Task goal
Pick out all lines of the entries that include the word "fragColor" and copy them.

Information Block Start

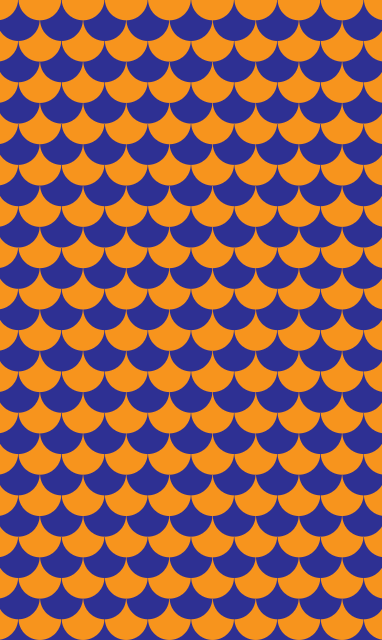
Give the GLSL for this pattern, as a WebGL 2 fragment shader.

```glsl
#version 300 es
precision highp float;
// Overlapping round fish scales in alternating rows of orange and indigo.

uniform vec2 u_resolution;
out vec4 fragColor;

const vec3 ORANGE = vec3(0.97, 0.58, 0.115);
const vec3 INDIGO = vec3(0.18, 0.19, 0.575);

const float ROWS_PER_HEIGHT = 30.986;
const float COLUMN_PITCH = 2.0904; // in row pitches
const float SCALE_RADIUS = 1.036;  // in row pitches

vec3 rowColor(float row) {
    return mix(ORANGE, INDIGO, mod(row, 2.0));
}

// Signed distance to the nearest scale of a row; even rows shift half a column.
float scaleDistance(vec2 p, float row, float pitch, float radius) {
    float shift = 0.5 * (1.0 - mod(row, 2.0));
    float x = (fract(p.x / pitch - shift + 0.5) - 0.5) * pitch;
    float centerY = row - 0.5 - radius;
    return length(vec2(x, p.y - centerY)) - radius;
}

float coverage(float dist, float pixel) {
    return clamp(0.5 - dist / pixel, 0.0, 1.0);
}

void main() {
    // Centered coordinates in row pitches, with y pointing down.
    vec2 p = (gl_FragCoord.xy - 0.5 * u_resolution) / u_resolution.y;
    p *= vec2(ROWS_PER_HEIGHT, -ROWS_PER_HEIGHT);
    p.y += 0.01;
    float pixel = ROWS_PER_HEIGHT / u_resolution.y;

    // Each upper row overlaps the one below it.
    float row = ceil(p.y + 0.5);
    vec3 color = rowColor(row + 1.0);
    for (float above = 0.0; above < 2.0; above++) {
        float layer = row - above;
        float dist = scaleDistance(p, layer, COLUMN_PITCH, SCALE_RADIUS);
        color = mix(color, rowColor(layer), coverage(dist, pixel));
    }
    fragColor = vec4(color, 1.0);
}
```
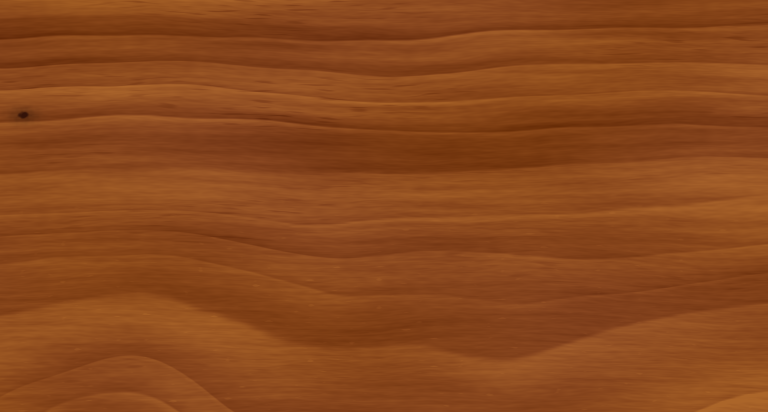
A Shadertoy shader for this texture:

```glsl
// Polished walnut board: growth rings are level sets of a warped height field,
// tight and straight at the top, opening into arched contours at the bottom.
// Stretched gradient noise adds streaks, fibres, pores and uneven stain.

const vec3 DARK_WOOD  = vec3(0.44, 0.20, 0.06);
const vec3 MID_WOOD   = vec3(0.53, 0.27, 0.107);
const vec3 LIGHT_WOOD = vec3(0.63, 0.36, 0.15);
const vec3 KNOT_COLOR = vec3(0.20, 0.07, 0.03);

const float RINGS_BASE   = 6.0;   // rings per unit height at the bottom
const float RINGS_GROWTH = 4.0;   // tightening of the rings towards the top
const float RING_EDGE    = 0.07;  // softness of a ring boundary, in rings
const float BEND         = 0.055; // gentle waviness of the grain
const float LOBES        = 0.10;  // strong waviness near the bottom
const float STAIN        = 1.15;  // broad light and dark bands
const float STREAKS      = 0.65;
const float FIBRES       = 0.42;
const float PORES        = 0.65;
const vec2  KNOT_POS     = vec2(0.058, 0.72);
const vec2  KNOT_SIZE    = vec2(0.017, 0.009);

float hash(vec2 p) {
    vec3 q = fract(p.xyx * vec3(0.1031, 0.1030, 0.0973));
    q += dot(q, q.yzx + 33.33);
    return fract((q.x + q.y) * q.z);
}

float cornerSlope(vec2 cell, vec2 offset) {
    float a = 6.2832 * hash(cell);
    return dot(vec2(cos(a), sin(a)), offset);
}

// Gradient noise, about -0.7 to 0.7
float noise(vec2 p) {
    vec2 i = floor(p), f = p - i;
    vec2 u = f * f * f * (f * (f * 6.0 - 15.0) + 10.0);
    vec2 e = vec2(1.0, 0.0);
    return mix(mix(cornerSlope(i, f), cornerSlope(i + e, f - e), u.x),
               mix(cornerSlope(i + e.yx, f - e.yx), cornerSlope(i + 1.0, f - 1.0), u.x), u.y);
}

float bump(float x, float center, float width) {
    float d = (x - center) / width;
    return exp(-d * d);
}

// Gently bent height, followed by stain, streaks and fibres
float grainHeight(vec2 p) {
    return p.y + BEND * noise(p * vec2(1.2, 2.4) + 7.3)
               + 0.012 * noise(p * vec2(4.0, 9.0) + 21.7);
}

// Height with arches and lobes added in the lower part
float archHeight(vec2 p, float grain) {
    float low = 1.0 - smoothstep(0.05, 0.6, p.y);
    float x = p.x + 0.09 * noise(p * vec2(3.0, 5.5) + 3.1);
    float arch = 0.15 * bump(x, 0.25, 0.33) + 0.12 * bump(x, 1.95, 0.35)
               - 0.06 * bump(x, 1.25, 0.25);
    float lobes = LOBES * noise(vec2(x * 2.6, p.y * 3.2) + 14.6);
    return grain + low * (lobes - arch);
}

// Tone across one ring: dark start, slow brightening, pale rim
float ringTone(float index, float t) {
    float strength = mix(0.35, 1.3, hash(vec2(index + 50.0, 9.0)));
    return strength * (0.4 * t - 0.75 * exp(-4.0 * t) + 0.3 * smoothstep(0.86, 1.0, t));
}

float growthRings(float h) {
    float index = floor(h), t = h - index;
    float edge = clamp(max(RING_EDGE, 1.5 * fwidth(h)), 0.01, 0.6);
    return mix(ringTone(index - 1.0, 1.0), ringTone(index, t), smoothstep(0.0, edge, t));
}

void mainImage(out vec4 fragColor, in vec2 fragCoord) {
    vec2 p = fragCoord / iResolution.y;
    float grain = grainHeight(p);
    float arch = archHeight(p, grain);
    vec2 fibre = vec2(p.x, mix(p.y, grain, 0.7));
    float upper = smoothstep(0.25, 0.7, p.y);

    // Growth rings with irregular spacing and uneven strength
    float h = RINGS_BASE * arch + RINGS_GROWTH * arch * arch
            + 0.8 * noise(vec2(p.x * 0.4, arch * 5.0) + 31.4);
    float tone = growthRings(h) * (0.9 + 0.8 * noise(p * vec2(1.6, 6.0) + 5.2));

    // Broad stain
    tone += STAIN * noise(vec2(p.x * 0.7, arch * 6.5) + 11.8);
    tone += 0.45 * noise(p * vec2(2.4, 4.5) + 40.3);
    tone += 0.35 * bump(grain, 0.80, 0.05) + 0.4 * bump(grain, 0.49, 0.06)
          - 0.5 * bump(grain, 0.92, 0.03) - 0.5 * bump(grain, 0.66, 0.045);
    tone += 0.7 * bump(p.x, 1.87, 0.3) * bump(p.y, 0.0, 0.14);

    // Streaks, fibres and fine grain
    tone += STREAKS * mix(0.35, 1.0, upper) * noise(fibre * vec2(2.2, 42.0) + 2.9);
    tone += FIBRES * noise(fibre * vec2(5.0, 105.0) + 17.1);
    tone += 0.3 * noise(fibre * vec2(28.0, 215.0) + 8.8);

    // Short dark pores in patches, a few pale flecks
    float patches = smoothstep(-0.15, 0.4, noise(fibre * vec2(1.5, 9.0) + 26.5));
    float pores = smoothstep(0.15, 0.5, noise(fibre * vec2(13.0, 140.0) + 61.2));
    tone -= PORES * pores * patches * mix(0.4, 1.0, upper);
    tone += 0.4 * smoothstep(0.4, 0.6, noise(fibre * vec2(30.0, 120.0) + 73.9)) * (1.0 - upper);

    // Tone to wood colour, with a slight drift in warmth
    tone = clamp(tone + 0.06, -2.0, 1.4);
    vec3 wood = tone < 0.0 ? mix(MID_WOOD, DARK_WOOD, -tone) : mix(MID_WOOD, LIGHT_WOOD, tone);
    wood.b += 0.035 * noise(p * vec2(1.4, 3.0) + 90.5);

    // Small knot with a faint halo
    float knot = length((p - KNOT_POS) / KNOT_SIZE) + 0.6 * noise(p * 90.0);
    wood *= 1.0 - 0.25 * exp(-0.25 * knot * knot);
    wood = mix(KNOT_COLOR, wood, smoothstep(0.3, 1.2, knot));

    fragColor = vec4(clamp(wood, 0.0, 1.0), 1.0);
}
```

Information Block End

Exercise answer
out vec4 fragColor;
    fragColor = vec4(color, 1.0);
void mainImage(out vec4 fragColor, in vec2 fragCoord) {
    fragColor = vec4(clamp(wood, 0.0, 1.0), 1.0);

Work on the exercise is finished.